Instead, the author was relying on an earlier history of the bank, published in 1955, and also on the assessment of “the 1979 publication “Sites of Historic Interest,” which was part of the Hunterdon County Master Plan.” What he missed was the bank’s own history by Alan Painter (see below).

The reporter at least had the wisdom to consult architect Chris Pickell on the building’s architecture, probably because it was Pickell who informed the town how expensive the retrofit would be. At the time, Pickell also thought the building was patterned after Ford’s Theatre, but he has since changed his mind, given the time frame.

Fords Theatre, 1865

Photo of Ford’s Theatre found on Wikipedia.

And yet, there is still room for doubt. The building originated as a Baptist Church and was purchased by John T. Ford in 1861, after the congregation had moved. He immediately began renovations, which included that straight gable front added to the peaked roof, which can be seen in this early photograph.

John C. Hopewell was a Philadelphia resident before settling in Flemington. He could easily have visited Washington, D.C. during the years the Baptists occupied the future theatre and gotten an idea for a future building. There is definitely a similarity if one ignores that straight gable. Hopewell’s building is more attractive to me, with its arched windows.

The Bank’s 1938 History

The article by Alan Painter that I have been referring to is probably the most notable early history of the Hunterdon Co. National Bank. It was published while the country was struggling to recover from the Great Depression. It is as if the history was published as a way to inspire confidence in the bank’s sound-worthiness.

The headline in the paper was “The Story of The Hunterdon County National Bank of Flemington,” and a subhead: “History of ‘The Old Bank’ Reveals Steady Leadership With Present Resources of More Than $4,000,000. Development of Hunterdon County National Bank Reflects Ideals of Pioneers Who Founded Institution in 1854.”

The bank followed up with its own version, publishing a booklet containing the text of Painter’s article along with several additional photographs.

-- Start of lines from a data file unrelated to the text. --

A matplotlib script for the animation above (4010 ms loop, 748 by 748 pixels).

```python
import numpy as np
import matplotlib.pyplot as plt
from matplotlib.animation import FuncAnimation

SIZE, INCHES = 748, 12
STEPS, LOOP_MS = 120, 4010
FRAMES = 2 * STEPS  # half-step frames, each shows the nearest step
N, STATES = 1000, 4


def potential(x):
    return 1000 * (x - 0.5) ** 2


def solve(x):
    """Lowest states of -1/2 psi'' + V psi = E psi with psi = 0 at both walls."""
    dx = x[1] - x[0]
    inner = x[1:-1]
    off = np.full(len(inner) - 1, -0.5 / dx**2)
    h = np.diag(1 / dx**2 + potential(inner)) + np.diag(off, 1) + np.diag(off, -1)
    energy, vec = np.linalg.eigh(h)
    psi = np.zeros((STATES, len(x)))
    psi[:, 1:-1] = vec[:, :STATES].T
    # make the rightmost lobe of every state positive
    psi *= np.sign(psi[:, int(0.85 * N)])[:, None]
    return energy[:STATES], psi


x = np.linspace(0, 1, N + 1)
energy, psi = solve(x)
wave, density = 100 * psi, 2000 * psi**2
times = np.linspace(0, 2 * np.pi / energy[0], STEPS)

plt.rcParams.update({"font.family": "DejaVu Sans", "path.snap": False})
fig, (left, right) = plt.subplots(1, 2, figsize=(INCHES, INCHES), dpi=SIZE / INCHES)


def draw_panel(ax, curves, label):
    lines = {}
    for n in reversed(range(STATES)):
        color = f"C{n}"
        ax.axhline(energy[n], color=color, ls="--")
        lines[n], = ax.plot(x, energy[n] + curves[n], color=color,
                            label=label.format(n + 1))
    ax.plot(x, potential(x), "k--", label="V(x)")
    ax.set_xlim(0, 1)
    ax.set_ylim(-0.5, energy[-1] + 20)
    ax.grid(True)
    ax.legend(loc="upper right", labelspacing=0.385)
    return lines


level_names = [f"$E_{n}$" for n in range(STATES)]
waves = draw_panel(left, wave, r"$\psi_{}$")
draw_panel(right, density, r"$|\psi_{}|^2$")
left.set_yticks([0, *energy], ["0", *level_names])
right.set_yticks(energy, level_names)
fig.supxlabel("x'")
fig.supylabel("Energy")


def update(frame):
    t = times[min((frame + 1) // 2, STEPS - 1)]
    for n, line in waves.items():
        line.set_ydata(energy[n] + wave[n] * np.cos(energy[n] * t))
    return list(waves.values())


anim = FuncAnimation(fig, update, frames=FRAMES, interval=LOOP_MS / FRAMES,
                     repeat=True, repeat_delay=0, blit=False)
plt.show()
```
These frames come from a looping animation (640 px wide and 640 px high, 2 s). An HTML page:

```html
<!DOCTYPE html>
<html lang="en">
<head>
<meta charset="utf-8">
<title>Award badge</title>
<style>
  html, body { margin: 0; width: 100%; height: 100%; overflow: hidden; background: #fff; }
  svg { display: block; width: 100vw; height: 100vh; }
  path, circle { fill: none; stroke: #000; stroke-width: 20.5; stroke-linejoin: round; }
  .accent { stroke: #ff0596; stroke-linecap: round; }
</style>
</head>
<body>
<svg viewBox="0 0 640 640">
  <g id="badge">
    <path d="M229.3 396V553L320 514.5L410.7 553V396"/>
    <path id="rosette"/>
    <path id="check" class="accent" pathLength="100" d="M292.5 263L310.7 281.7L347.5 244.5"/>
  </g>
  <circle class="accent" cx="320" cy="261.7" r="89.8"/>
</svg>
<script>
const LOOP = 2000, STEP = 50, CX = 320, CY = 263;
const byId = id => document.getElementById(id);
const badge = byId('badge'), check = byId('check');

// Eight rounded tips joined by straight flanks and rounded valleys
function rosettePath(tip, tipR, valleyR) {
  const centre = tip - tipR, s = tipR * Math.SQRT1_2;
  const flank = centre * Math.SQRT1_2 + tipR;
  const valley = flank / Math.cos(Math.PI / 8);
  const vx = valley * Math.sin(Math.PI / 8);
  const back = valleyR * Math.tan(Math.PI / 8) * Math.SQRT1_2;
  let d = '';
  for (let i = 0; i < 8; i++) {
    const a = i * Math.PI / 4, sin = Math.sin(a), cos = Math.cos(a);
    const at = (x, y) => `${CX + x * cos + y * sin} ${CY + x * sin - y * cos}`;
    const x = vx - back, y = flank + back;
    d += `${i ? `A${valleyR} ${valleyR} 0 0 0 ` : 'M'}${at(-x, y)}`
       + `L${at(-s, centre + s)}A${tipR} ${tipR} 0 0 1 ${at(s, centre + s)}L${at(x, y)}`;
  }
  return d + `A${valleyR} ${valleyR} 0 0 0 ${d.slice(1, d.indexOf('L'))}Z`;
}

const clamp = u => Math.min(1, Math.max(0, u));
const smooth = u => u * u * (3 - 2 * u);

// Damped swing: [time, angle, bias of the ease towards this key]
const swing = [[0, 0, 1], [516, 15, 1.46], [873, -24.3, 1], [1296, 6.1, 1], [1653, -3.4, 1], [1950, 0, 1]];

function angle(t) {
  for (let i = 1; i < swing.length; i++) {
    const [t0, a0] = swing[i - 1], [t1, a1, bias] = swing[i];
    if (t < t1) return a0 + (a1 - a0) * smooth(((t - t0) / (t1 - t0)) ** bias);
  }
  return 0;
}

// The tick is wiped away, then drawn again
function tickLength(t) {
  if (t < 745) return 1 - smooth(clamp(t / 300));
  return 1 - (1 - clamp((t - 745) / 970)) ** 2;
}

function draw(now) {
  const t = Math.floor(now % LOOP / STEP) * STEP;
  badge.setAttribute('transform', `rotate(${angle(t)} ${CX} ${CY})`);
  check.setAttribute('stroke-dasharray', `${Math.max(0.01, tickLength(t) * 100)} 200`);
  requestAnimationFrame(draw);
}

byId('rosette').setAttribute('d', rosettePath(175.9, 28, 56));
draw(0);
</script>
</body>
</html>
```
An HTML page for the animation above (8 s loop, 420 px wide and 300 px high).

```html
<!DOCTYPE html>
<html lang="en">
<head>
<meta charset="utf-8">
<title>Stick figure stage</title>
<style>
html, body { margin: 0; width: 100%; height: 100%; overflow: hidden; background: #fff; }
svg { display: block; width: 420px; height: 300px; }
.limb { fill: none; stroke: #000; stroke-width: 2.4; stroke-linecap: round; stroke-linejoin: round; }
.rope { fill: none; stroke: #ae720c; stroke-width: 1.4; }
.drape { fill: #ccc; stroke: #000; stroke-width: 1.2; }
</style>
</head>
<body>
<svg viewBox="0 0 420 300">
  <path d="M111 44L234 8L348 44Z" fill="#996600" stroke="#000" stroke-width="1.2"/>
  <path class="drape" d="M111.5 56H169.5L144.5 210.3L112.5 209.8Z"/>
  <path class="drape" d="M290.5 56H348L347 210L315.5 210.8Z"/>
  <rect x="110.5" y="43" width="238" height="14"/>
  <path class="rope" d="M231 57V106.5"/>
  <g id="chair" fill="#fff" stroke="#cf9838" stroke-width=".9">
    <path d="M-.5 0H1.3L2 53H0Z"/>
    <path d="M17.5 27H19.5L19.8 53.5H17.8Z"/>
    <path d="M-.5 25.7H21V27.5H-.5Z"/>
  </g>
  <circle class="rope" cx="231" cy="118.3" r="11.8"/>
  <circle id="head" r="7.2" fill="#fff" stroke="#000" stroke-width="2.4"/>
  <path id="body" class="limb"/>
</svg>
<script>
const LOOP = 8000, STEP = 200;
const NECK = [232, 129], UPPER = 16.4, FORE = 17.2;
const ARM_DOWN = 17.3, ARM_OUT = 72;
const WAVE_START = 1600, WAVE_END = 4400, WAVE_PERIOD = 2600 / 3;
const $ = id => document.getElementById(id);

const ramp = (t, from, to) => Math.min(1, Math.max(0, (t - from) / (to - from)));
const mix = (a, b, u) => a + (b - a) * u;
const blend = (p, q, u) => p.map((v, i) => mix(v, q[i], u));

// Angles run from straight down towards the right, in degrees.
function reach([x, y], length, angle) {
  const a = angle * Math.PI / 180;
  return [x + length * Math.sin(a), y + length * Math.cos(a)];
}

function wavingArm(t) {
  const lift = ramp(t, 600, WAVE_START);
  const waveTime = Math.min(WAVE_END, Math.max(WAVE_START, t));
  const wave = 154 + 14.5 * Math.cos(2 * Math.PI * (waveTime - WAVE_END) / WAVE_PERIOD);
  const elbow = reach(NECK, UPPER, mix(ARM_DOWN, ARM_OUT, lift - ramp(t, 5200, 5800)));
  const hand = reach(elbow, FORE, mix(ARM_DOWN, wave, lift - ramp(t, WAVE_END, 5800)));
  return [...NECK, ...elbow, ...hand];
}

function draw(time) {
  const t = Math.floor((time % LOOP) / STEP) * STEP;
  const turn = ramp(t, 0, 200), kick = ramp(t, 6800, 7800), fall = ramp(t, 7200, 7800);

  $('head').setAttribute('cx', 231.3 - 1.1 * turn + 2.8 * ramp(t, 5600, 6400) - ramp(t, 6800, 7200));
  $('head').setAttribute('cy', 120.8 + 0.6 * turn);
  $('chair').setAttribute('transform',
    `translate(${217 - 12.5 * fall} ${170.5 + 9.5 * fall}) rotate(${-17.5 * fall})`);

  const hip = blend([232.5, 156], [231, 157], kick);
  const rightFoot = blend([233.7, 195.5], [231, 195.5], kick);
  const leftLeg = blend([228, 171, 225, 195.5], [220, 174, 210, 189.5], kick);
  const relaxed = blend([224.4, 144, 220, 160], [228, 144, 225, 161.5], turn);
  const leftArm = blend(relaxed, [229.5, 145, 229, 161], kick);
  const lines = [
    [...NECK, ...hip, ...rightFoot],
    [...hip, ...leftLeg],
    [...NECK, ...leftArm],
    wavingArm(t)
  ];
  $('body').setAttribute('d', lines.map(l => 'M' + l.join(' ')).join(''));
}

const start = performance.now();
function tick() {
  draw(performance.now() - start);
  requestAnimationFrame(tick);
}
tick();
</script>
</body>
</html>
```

Its subtitle was “An Historical Sketch of the Institution and the Pioneers Whose Ideals Long Ago Placed ‘The Old Bank’ in a Position of Leadership in the Section It Has Served 85 Years.”

The inside cover of the booklet featured the bank officers for that year: George K. Large, president, E. W. Sutton, vice-president, Wm J. Kinnamon, cashier, H. H. Rittenhouse and C. W. Fouts, assistant cashiers. Directors were A. B. C. Bodine, Judiah Higgins, Wm J. Kinnamon, George K. Large, Edwin K. Large, D. H. Moreau, George N. Robinson, John Schenk and E. W. Sutton. Some very familiar names there, and given Mr. Large’s interest in local history, it is not surprising he would arrange to have one written for the bank. It provides far more detail than I can include here.4

One thing this booklet points out that I have neglected—the HCNB is technically not Flemington’s first bank, as there were two earlier banks that attempted to organize but failed—one, “The Tradesmen’s Bank” with Charles T. Cromwell as president, and the other the “Bank of North America,” L. I. Merriam, president. Despite their ambitions, they never went into operation.

In searching for information about the bank online, I discovered that the Hunterdon County National Bank did not stop printing currency until 1935. The bank itself lasted 128 years, from 1855 to 1983, when it was merged with First Fidelity Bank in 1983.

As for the building’s future, thankfully its façade will be preserved in the major renovation that is already underway. Unfortunately, that spacious third floor will not be renovated but converted into residential space.5


  1. Hunterdon Republican, Oct. 20, 1870.
  2. Hunterdon Gazette, June 20, 1866.
  3. Hunterdon Republican, June 23, 1870.
  4. For those who are curious, please ask the Librarian at the Hunterdon Co. Historical Society for a copy. It has also been made into a .pdf.
  5. See